**WHAT TO WORK ON:** Go through the data below. List every line that holds the word "wind".

(Extracted records)
==============================

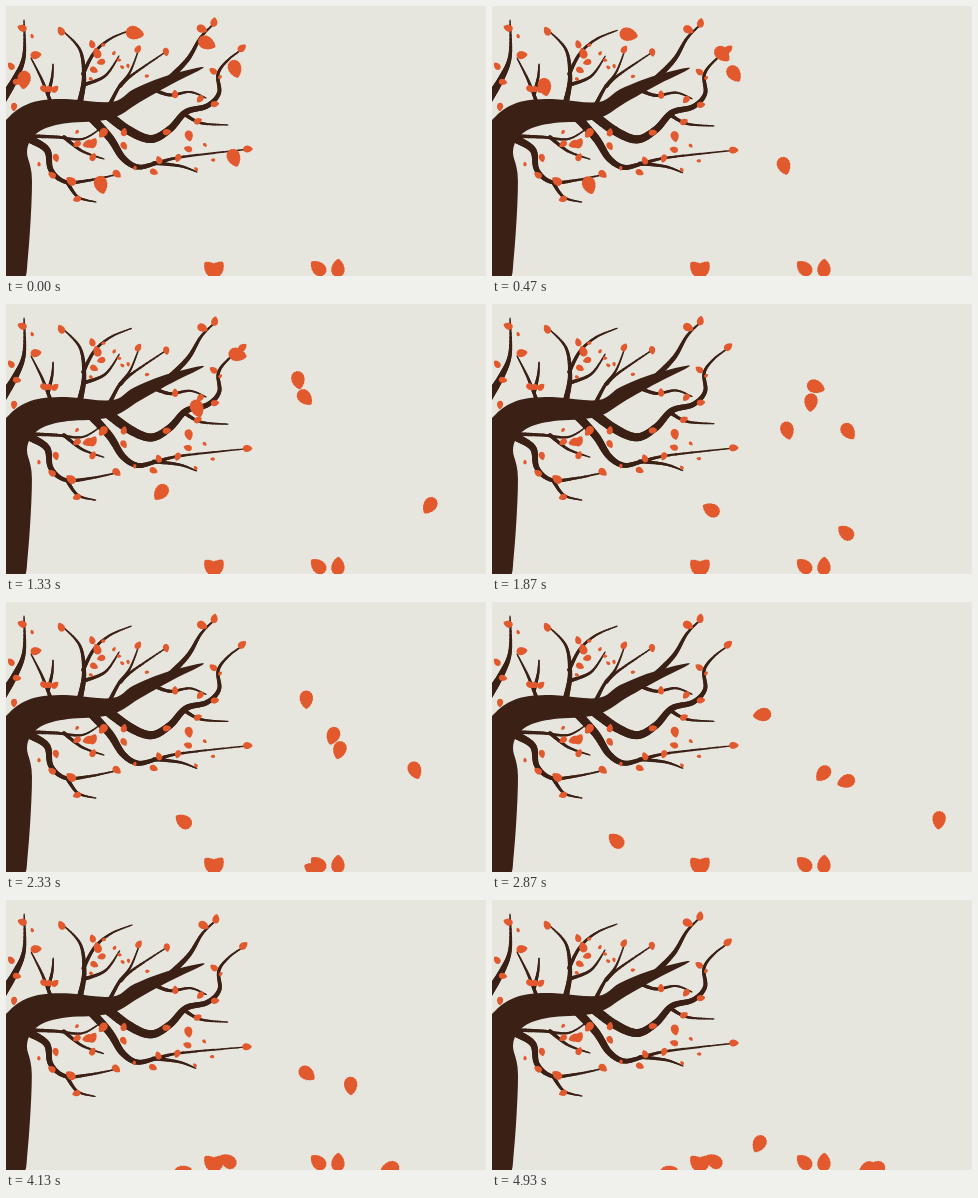
Animation of 480x270 px, one loop 4.99 s. Source, as an HTML page with a canvas:

```html
<!DOCTYPE html>
<html lang="en">
<head>
<meta charset="utf-8">
<title>Autumn tree</title>
<style>
  html, body { margin: 0; width: 100%; height: 100%; overflow: hidden; background: #e6e6df; }
  canvas { display: block; }
</style>
</head>
<body>
<canvas id="stage" width="480" height="270"></canvas>
<script>
const ctx = document.getElementById('stage').getContext('2d');
const LOOP = 4990, STEP = LOOP / 75;
const SKY = '#e6e6df', BARK = '#3b2015', LEAF = '#e2592d';

const beats = [0, 870, 1870, 2870, 3530, 4130, 4930];
const onBeats = keys => keys.map((k, i) => [beats[i], ...k]);

// Bending of the crown at each beat
const wind = onBeats([[0], [.22], [.1], [.05], [1], [.45], [0]]);

// Falling leaves at each beat: [x, y, degrees]
const falling = [
  [[129, 27, 12], [149, 31, 10], [324, 83, 20], [270, 113, 172], [309, 134, 25], [301, 174, 38], [267, 244, 118]],
  [[201, 37, 25], [260, 61, 65], [319, 99, 95], [331, 172, 132], [264, 186, 218], [345, 186, 88], [375, 269, 150]],
  [[229, 63, 72], [260, 75, 45], [357, 128, 55], [447, 219, 95], [407, 260, 172], [384, 268, 170]],
  [[18, 74, 95], [97, 90, 68], [296, 127, 75], [354, 180, 162], [271, 243, 220], [222, 261, 218]],
  [[95, 179, 75], [101, 180, 70], [219, 206, 210], [124, 239, 222], [138, 285, 290], [177, 272, 340]]
].map(onBeats);

// One leaf leaves early, with its own timing: [ms, x, y, degrees]
falling.push([[0, 228, 152, 70], [870, 359, 171, 75], [1300, 424, 200, 120],
  [1870, 353, 229, 220], [2670, 290, 284, 200]]);

// Resting leaves: [x, y, degrees]
const ground = [[205, 263, 228], [211, 263, 310], [312, 262, 224], [332, 262, 272]];

const trunk = [
  [-12, 128], [2, 112], [14, 102], [32, 95], [60, 93], [106, 96], [128, 83],
  [160, 70], [198, 61], [166, 78], [134, 96], [112, 110], [92, 115], [62, 117],
  [40, 122], [27, 131], [21, 146], [26, 175], [22, 250], [16, 275], [-12, 275]
];

// Boughs, each with a leaf at its tip: start width, then points
const boughs = [
  [9, [-4, 94], [9, 73], [18, 50], [18, 14]],
  [6, [74, 96], [78, 72], [74, 44], [57, 25]],
  [6, [162, 74], [182, 53], [195, 31], [210, 16]],
  [10, [98, 106], [122, 124], [145, 133], [164, 123], [180, 106], [201, 100],
   [213, 87], [212, 68], [222, 54], [238, 42]],
  [9, [84, 110], [104, 132], [117, 152], [132, 161], [151, 157], [176, 151], [244, 143]],
  [8, [24, 133], [41, 144], [45, 164], [60, 176], [85, 174], [113, 168]]
];

const twigs = [
  [[45, 97], [36, 74], [25, 52]],
  [[42, 88], [46, 72], [47, 58]],
  [[77, 68], [88, 47], [104, 33], [125, 24]],
  [[77, 79], [99, 70], [113, 50]],
  [[104, 98], [113, 81], [124, 66], [133, 43]],
  [[114, 80], [126, 69], [161, 45]],
  [[146, 83], [164, 89], [184, 86], [200, 92]],
  [[178, 108], [195, 117], [222, 119]],
  [[148, 157], [174, 160], [191, 166]],
  [[61, 176], [72, 191], [90, 196]],
  [[22, 130], [50, 131], [76, 133], [94, 123]],
  [[58, 131], [76, 145], [98, 153]]
];

const leavesBySize = [
  [.6, [91, 47], [196, 23], [82, 138], [87, 137], [183, 130], [65, 175], [30, 49], [97, 127]],
  [.46, [86, 38], [88, 64], [95, 56], [132, 43], [160, 46], [207, 65], [209, 98],
   [194, 93], [169, 88], [38, 83], [42, 83], [49, 83], [8, 101], [5, 60], [11, 76], [71, 138],
   [118, 126], [118, 140], [182, 143], [192, 115], [172, 152], [153, 154], [148, 166],
   [71, 193], [87, 151], [50, 152], [46, 169], [161, 126]],
  [.25, [26, 30], [85, 73], [97, 39], [108, 47], [122, 60], [116, 61], [141, 70], [71, 126],
   [33, 158], [199, 139], [207, 154], [214, 71], [129, 162], [190, 163], [113, 54]]
];

// Monotone cubic through keyed values, held after the last key
function track(keys, t) {
  const last = keys.length - 1;
  if (t >= keys[last][0]) return keys[last].slice(1);
  const i = keys.findIndex(k => k[0] > t) - 1;
  const a = keys[i], b = keys[i + 1], span = b[0] - a[0], u = (t - a[0]) / span;
  const slope = (j, c) => (keys[j + 1][c] - keys[j][c]) / (keys[j + 1][0] - keys[j][0]);
  const tangent = (j, c) => {
    if (j === 0) return slope(0, c) * .6;
    if (j === last) return 0;
    const p = slope(j - 1, c), q = slope(j, c);
    return p * q > 0 ? 2 * p * q / (p + q) : 0;
  };
  return a.slice(1).map((v, n) => {
    const c = n + 1;
    return v + (b[c] - v) * u * u * (3 - 2 * u)
      + span * u * (1 - u) * (tangent(i, c) * (1 - u) - tangent(i + 1, c) * u);
  });
}

// The further from the trunk, the deeper a point sinks
function bend([x, y], s) {
  const r = Math.max(0, x) / 240;
  return [x - (y - 105) * .055 * r * s, y + 8 * r * r * s];
}

function curvePoint(pts, u) {
  const f = u * (pts.length - 1), i = Math.min(Math.floor(f), pts.length - 2), v = f - i;
  const b = pts[i], c = pts[i + 1], a = pts[i - 1] || b, d = pts[i + 2] || c;
  return [0, 1].map(k => b[k] + .5 * v * (c[k] - a[k]
    + v * (2 * a[k] - 5 * b[k] + 4 * c[k] - d[k]
    + v * (3 * (b[k] - c[k]) + d[k] - a[k]))));
}

function drawLimb(width, pts, s) {
  const bent = pts.map(p => bend(p, s)), n = pts.length * 8;
  let from = bent[0];
  for (let i = 1; i <= n; i++) {
    const to = curvePoint(bent, i / n);
    ctx.lineWidth = width + (1.2 - width) * i / n;
    ctx.beginPath();
    ctx.moveTo(...from);
    ctx.lineTo(...to);
    ctx.stroke();
    from = to;
  }
}

function drawTrunk(s) {
  const pts = trunk.map(p => bend(p, s)), n = (pts.length - 1) * 6;
  ctx.beginPath();
  for (let i = 0; i <= n; i++) ctx.lineTo(...curvePoint(pts, i / n));
  ctx.fill();
}

// Teardrop with a finely notched edge, tip along +x
const leafShape = new Path2D();
for (let i = 0; i < 96; i++) {
  const a = i / 96 * 2 * Math.PI, r = 1 + .025 * Math.cos(16 * a);
  leafShape.lineTo(9.2 * r * Math.cos(a), 7.7 * r * Math.sin(a) * Math.sqrt(Math.sin(a / 2)));
}
leafShape.closePath();

function drawLeaf(x, y, deg, size = 1) {
  ctx.save();
  ctx.translate(x, y);
  ctx.rotate(deg * Math.PI / 180);
  ctx.scale(size, size);
  ctx.fill(leafShape);
  ctx.restore();
}

function draw(t) {
  const [s] = track(wind, t);
  ctx.fillStyle = SKY;
  ctx.fillRect(0, 0, 480, 270);

  ctx.fillStyle = ctx.strokeStyle = BARK;
  ctx.lineCap = 'round';
  boughs.forEach(([width, ...pts]) => drawLimb(width, pts, s));
  twigs.forEach(pts => drawLimb(4, pts, s));
  drawTrunk(s);

  ctx.fillStyle = LEAF;
  boughs.forEach(([, ...pts], i) => {
    const [x, y] = bend(pts[pts.length - 1], s);
    drawLeaf(x - 2, y + (i ? 0 : 8), 200 + i * 40, .52);
  });
  leavesBySize.forEach(([size, ...spots]) => spots.forEach((p, i) =>
    drawLeaf(...bend(p, s), 250 + i * 137 + 4 * s, size)));
  ground.forEach(g => drawLeaf(...g));
  falling.forEach(keys => drawLeaf(...track(keys, t)));
}

const start = performance.now();
function tick() {
  const t = (performance.now() - start) % LOOP;
  draw(Math.floor(t / STEP) * STEP);
  requestAnimationFrame(tick);
}
tick();
</script>
</body>
</html>
```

==============================

**EXERCISE SOLUTION:**
const wind = onBeats([[0], [.22], [.1], [.05], [1], [.45], [0]]);
  const [s] = track(wind, t);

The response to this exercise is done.